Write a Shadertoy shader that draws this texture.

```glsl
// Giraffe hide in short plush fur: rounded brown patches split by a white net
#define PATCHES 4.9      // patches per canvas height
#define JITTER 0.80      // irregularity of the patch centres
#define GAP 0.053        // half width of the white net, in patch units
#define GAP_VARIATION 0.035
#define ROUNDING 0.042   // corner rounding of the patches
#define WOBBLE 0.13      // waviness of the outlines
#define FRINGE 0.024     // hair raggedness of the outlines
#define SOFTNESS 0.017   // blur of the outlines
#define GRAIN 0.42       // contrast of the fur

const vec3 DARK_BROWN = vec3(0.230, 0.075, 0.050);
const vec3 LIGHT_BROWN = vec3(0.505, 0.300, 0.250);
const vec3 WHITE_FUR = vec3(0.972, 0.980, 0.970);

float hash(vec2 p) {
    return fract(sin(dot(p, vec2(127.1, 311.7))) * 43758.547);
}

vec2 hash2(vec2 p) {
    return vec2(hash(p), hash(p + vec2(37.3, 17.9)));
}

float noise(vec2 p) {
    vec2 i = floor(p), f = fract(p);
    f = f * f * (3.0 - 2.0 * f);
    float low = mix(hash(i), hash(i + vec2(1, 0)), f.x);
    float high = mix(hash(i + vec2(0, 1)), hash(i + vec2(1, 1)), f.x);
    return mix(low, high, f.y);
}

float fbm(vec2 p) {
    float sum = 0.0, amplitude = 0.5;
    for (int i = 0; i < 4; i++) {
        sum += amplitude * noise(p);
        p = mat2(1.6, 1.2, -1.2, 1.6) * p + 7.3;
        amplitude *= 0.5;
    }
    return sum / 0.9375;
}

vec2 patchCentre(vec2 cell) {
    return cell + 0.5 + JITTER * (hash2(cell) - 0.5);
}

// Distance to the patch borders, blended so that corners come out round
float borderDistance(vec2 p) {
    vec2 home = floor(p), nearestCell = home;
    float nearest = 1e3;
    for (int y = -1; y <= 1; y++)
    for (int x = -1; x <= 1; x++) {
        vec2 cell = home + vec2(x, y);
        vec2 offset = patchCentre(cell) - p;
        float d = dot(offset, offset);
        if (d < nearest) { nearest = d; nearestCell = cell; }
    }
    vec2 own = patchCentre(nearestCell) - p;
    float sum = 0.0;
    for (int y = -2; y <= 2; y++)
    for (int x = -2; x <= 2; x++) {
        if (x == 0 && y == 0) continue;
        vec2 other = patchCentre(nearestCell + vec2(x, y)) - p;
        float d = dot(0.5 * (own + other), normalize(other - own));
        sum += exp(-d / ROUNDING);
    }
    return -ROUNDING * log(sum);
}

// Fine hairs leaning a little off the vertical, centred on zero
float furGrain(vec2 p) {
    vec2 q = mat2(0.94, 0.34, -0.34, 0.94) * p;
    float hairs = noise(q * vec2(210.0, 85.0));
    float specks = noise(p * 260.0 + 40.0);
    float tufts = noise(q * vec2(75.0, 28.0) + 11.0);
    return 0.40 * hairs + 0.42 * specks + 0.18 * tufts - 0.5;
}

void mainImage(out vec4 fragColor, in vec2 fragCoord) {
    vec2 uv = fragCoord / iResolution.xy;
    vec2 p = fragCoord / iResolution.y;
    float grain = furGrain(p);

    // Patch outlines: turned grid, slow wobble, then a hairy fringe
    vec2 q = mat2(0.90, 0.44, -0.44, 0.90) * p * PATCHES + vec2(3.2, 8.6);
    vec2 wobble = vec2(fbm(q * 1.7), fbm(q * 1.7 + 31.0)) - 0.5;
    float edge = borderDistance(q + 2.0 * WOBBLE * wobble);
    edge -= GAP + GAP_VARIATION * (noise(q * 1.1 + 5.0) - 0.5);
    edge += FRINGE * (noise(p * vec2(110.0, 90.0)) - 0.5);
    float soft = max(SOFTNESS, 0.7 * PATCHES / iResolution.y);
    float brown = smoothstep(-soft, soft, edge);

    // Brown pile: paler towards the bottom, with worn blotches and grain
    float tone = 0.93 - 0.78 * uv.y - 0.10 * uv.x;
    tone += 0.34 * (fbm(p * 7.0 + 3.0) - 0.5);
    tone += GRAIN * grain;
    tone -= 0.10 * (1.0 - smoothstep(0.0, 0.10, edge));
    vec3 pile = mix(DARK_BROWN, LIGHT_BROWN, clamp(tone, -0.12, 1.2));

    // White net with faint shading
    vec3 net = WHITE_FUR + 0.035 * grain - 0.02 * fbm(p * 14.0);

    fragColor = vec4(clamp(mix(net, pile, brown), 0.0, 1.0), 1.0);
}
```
════
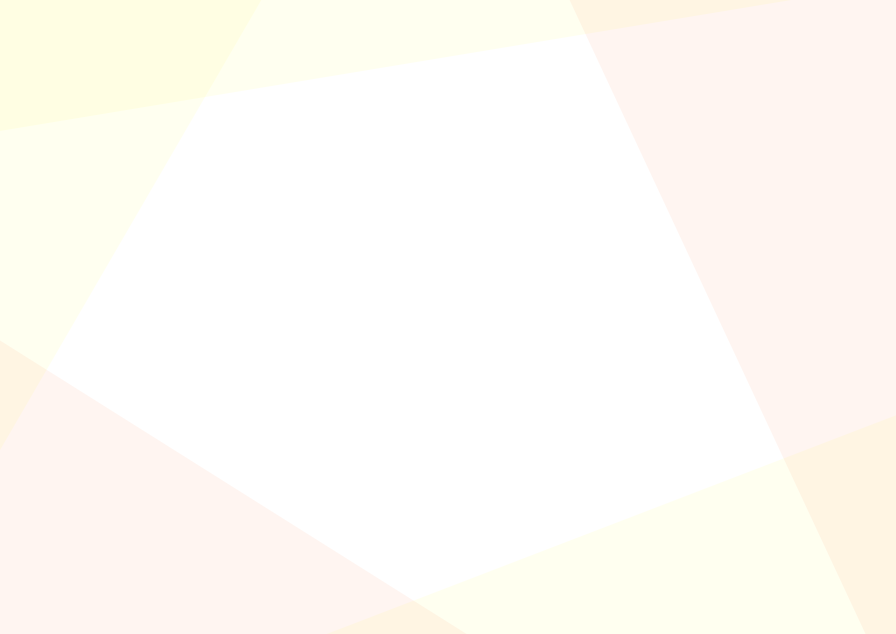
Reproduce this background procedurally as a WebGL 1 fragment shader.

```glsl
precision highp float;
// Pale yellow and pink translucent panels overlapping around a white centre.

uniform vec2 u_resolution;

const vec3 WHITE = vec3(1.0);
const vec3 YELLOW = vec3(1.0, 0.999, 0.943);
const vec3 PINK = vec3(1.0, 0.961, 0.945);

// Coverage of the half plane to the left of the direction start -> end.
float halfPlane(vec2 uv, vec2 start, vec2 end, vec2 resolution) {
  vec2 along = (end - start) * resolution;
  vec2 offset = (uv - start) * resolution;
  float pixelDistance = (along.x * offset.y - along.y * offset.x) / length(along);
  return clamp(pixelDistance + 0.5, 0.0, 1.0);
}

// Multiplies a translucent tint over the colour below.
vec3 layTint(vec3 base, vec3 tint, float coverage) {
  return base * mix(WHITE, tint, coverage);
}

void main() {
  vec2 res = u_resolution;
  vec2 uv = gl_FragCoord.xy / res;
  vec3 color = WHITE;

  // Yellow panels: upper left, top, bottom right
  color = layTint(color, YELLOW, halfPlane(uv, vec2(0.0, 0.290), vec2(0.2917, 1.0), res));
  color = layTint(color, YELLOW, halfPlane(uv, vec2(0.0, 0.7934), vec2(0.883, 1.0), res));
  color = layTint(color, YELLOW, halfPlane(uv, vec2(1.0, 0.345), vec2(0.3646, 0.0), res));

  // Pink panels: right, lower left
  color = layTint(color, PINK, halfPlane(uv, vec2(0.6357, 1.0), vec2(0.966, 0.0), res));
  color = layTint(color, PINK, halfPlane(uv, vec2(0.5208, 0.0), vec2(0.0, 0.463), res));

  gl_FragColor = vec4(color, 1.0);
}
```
════
▶ _Action item_
From the data, collect all lines where the string "other" appears.

▶ _Task result_
        vec2 other = patchCentre(nearestCell + vec2(x, y)) - p;
        float d = dot(0.5 * (own + other), normalize(other - own));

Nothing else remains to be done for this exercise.